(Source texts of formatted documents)
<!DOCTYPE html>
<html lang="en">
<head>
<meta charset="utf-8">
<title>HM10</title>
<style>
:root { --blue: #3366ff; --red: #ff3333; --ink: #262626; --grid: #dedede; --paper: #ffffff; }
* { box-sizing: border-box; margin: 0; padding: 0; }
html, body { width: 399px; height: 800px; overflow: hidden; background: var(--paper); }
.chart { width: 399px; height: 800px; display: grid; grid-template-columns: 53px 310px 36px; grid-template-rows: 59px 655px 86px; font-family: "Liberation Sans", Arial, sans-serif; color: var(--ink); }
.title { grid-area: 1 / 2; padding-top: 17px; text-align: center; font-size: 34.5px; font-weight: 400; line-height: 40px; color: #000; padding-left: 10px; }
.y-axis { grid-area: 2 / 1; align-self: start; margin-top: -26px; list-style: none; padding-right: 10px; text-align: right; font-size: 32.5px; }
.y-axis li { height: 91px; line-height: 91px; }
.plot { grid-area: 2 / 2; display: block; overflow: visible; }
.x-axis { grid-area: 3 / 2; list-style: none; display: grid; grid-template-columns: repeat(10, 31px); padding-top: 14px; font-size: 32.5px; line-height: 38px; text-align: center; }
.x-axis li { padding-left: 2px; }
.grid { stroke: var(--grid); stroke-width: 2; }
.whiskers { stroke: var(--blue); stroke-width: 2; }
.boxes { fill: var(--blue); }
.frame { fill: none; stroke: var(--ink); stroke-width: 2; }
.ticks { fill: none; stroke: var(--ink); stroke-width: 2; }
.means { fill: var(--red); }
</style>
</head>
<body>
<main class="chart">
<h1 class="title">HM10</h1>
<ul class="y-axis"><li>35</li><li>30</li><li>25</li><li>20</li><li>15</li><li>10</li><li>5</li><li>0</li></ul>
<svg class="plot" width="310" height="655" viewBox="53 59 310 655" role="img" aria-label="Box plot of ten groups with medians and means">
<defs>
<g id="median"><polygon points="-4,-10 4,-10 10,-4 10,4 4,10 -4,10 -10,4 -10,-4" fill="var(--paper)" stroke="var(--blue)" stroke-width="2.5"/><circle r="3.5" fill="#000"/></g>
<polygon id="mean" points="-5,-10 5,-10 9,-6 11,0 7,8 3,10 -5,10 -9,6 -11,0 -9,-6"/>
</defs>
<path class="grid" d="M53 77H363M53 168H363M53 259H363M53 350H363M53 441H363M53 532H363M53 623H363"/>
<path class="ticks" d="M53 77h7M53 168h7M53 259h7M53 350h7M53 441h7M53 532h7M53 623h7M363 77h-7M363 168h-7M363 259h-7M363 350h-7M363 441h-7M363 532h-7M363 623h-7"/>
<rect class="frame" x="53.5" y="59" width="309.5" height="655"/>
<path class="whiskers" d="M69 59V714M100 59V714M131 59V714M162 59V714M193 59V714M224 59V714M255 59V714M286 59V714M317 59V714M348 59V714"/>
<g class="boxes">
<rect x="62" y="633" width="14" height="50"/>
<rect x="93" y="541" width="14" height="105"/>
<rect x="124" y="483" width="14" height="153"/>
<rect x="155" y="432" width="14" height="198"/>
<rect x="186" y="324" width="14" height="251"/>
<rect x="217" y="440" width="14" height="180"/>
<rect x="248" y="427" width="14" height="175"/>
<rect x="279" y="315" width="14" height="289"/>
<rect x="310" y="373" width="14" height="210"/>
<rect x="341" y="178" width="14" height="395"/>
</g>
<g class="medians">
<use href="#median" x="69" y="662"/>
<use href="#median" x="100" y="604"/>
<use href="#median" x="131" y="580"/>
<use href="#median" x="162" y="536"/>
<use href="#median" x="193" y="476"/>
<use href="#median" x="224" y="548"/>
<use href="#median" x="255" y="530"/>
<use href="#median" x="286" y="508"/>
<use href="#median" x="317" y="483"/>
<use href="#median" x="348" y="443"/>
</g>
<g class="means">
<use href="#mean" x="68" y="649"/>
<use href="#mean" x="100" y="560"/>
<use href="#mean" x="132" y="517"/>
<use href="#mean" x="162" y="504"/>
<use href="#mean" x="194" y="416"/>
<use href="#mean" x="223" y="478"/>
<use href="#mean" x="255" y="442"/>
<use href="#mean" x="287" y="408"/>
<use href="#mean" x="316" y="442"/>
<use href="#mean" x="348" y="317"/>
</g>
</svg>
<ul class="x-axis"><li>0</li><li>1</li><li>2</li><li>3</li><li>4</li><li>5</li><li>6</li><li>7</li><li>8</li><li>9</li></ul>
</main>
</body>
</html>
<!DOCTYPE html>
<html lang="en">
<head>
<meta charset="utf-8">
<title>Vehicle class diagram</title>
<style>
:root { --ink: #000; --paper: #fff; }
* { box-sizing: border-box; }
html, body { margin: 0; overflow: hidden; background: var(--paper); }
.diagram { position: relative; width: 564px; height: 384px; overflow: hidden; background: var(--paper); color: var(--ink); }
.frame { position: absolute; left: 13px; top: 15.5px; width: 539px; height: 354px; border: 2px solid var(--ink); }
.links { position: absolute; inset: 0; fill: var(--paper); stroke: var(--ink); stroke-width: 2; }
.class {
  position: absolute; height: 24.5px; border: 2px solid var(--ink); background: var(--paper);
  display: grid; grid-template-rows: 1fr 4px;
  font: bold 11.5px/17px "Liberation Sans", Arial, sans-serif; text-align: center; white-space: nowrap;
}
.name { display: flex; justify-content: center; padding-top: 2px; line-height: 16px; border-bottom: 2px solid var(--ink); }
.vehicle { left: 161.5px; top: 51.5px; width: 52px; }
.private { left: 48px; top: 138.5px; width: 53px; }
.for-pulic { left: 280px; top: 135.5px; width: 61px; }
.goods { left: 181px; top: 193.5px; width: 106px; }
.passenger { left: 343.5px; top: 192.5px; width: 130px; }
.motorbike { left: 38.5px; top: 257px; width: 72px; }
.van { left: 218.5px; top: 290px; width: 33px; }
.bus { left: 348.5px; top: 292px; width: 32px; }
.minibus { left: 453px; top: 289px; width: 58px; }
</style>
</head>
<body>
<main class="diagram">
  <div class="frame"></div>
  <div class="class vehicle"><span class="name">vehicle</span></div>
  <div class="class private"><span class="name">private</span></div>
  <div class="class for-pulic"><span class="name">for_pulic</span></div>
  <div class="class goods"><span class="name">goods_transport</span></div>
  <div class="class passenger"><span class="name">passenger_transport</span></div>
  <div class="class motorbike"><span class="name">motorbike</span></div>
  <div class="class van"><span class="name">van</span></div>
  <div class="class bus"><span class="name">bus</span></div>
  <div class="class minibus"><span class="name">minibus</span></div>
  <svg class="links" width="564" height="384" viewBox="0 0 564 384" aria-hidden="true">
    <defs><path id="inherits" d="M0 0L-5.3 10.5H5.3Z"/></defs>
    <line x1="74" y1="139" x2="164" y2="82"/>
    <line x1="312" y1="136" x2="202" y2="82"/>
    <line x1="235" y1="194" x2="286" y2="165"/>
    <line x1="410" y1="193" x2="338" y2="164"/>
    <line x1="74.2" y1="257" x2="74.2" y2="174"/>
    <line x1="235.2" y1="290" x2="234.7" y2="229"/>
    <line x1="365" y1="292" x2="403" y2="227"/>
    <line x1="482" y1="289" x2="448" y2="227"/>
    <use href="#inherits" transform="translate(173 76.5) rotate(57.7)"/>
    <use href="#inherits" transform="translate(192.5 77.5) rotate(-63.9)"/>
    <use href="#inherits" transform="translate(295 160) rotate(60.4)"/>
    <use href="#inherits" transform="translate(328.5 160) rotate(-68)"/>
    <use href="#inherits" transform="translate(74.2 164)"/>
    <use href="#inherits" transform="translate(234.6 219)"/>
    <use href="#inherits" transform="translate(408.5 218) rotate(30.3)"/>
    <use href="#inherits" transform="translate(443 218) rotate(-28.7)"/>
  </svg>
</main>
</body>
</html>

TASK DETAILS |
Give an exact copy of all the data shown above.

RESPONSE TO THE TASK |
<!DOCTYPE html>
<html lang="en">
<head>
<meta charset="utf-8">
<title>HM10</title>
<style>
:root { --blue: #3366ff; --red: #ff3333; --ink: #262626; --grid: #dedede; --paper: #ffffff; }
* { box-sizing: border-box; margin: 0; padding: 0; }
html, body { width: 399px; height: 800px; overflow: hidden; background: var(--paper); }
.chart { width: 399px; height: 800px; display: grid; grid-template-columns: 53px 310px 36px; grid-template-rows: 59px 655px 86px; font-family: "Liberation Sans", Arial, sans-serif; color: var(--ink); }
.title { grid-area: 1 / 2; padding-top: 17px; text-align: center; font-size: 34.5px; font-weight: 400; line-height: 40px; color: #000; padding-left: 10px; }
.y-axis { grid-area: 2 / 1; align-self: start; margin-top: -26px; list-style: none; padding-right: 10px; text-align: right; font-size: 32.5px; }
.y-axis li { height: 91px; line-height: 91px; }
.plot { grid-area: 2 / 2; display: block; overflow: visible; }
.x-axis { grid-area: 3 / 2; list-style: none; display: grid; grid-template-columns: repeat(10, 31px); padding-top: 14px; font-size: 32.5px; line-height: 38px; text-align: center; }
.x-axis li { padding-left: 2px; }
.grid { stroke: var(--grid); stroke-width: 2; }
.whiskers { stroke: var(--blue); stroke-width: 2; }
.boxes { fill: var(--blue); }
.frame { fill: none; stroke: var(--ink); stroke-width: 2; }
.ticks { fill: none; stroke: var(--ink); stroke-width: 2; }
.means { fill: var(--red); }
</style>
</head>
<body>
<main class="chart">
<h1 class="title">HM10</h1>
<ul class="y-axis"><li>35</li><li>30</li><li>25</li><li>20</li><li>15</li><li>10</li><li>5</li><li>0</li></ul>
<svg class="plot" width="310" height="655" viewBox="53 59 310 655" role="img" aria-label="Box plot of ten groups with medians and means">
<defs>
<g id="median"><polygon points="-4,-10 4,-10 10,-4 10,4 4,10 -4,10 -10,4 -10,-4" fill="var(--paper)" stroke="var(--blue)" stroke-width="2.5"/><circle r="3.5" fill="#000"/></g>
<polygon id="mean" points="-5,-10 5,-10 9,-6 11,0 7,8 3,10 -5,10 -9,6 -11,0 -9,-6"/>
</defs>
<path class="grid" d="M53 77H363M53 168H363M53 259H363M53 350H363M53 441H363M53 532H363M53 623H363"/>
<path class="ticks" d="M53 77h7M53 168h7M53 259h7M53 350h7M53 441h7M53 532h7M53 623h7M363 77h-7M363 168h-7M363 259h-7M363 350h-7M363 441h-7M363 532h-7M363 623h-7"/>
<rect class="frame" x="53.5" y="59" width="309.5" height="655"/>
<path class="whiskers" d="M69 59V714M100 59V714M131 59V714M162 59V714M193 59V714M224 59V714M255 59V714M286 59V714M317 59V714M348 59V714"/>
<g class="boxes">
<rect x="62" y="633" width="14" height="50"/>
<rect x="93" y="541" width="14" height="105"/>
<rect x="124" y="483" width="14" height="153"/>
<rect x="155" y="432" width="14" height="198"/>
<rect x="186" y="324" width="14" height="251"/>
<rect x="217" y="440" width="14" height="180"/>
<rect x="248" y="427" width="14" height="175"/>
<rect x="279" y="315" width="14" height="289"/>
<rect x="310" y="373" width="14" height="210"/>
<rect x="341" y="178" width="14" height="395"/>
</g>
<g class="medians">
<use href="#median" x="69" y="662"/>
<use href="#median" x="100" y="604"/>
<use href="#median" x="131" y="580"/>
<use href="#median" x="162" y="536"/>
<use href="#median" x="193" y="476"/>
<use href="#median" x="224" y="548"/>
<use href="#median" x="255" y="530"/>
<use href="#median" x="286" y="508"/>
<use href="#median" x="317" y="483"/>
<use href="#median" x="348" y="443"/>
</g>
<g class="means">
<use href="#mean" x="68" y="649"/>
<use href="#mean" x="100" y="560"/>
<use href="#mean" x="132" y="517"/>
<use href="#mean" x="162" y="504"/>
<use href="#mean" x="194" y="416"/>
<use href="#mean" x="223" y="478"/>
<use href="#mean" x="255" y="442"/>
<use href="#mean" x="287" y="408"/>
<use href="#mean" x="316" y="442"/>
<use href="#mean" x="348" y="317"/>
</g>
</svg>
<ul class="x-axis"><li>0</li><li>1</li><li>2</li><li>3</li><li>4</li><li>5</li><li>6</li><li>7</li><li>8</li><li>9</li></ul>
</main>
</body>
</html>
<!DOCTYPE html>
<html lang="en">
<head>
<meta charset="utf-8">
<title>Vehicle class diagram</title>
<style>
:root { --ink: #000; --paper: #fff; }
* { box-sizing: border-box; }
html, body { margin: 0; overflow: hidden; background: var(--paper); }
.diagram { position: relative; width: 564px; height: 384px; overflow: hidden; background: var(--paper); color: var(--ink); }
.frame { position: absolute; left: 13px; top: 15.5px; width: 539px; height: 354px; border: 2px solid var(--ink); }
.links { position: absolute; inset: 0; fill: var(--paper); stroke: var(--ink); stroke-width: 2; }
.class {
  position: absolute; height: 24.5px; border: 2px solid var(--ink); background: var(--paper);
  display: grid; grid-template-rows: 1fr 4px;
  font: bold 11.5px/17px "Liberation Sans", Arial, sans-serif; text-align: center; white-space: nowrap;
}
.name { display: flex; justify-content: center; padding-top: 2px; line-height: 16px; border-bottom: 2px solid var(--ink); }
.vehicle { left: 161.5px; top: 51.5px; width: 52px; }
.private { left: 48px; top: 138.5px; width: 53px; }
.for-pulic { left: 280px; top: 135.5px; width: 61px; }
.goods { left: 181px; top: 193.5px; width: 106px; }
.passenger { left: 343.5px; top: 192.5px; width: 130px; }
.motorbike { left: 38.5px; top: 257px; width: 72px; }
.van { left: 218.5px; top: 290px; width: 33px; }
.bus { left: 348.5px; top: 292px; width: 32px; }
.minibus { left: 453px; top: 289px; width: 58px; }
</style>
</head>
<body>
<main class="diagram">
  <div class="frame"></div>
  <div class="class vehicle"><span class="name">vehicle</span></div>
  <div class="class private"><span class="name">private</span></div>
  <div class="class for-pulic"><span class="name">for_pulic</span></div>
  <div class="class goods"><span class="name">goods_transport</span></div>
  <div class="class passenger"><span class="name">passenger_transport</span></div>
  <div class="class motorbike"><span class="name">motorbike</span></div>
  <div class="class van"><span class="name">van</span></div>
  <div class="class bus"><span class="name">bus</span></div>
  <div class="class minibus"><span class="name">minibus</span></div>
  <svg class="links" width="564" height="384" viewBox="0 0 564 384" aria-hidden="true">
    <defs><path id="inherits" d="M0 0L-5.3 10.5H5.3Z"/></defs>
    <line x1="74" y1="139" x2="164" y2="82"/>
    <line x1="312" y1="136" x2="202" y2="82"/>
    <line x1="235" y1="194" x2="286" y2="165"/>
    <line x1="410" y1="193" x2="338" y2="164"/>
    <line x1="74.2" y1="257" x2="74.2" y2="174"/>
    <line x1="235.2" y1="290" x2="234.7" y2="229"/>
    <line x1="365" y1="292" x2="403" y2="227"/>
    <line x1="482" y1="289" x2="448" y2="227"/>
    <use href="#inherits" transform="translate(173 76.5) rotate(57.7)"/>
    <use href="#inherits" transform="translate(192.5 77.5) rotate(-63.9)"/>
    <use href="#inherits" transform="translate(295 160) rotate(60.4)"/>
    <use href="#inherits" transform="translate(328.5 160) rotate(-68)"/>
    <use href="#inherits" transform="translate(74.2 164)"/>
    <use href="#inherits" transform="translate(234.6 219)"/>
    <use href="#inherits" transform="translate(408.5 218) rotate(30.3)"/>
    <use href="#inherits" transform="translate(443 218) rotate(-28.7)"/>
  </svg>
</main>
</body>
</html>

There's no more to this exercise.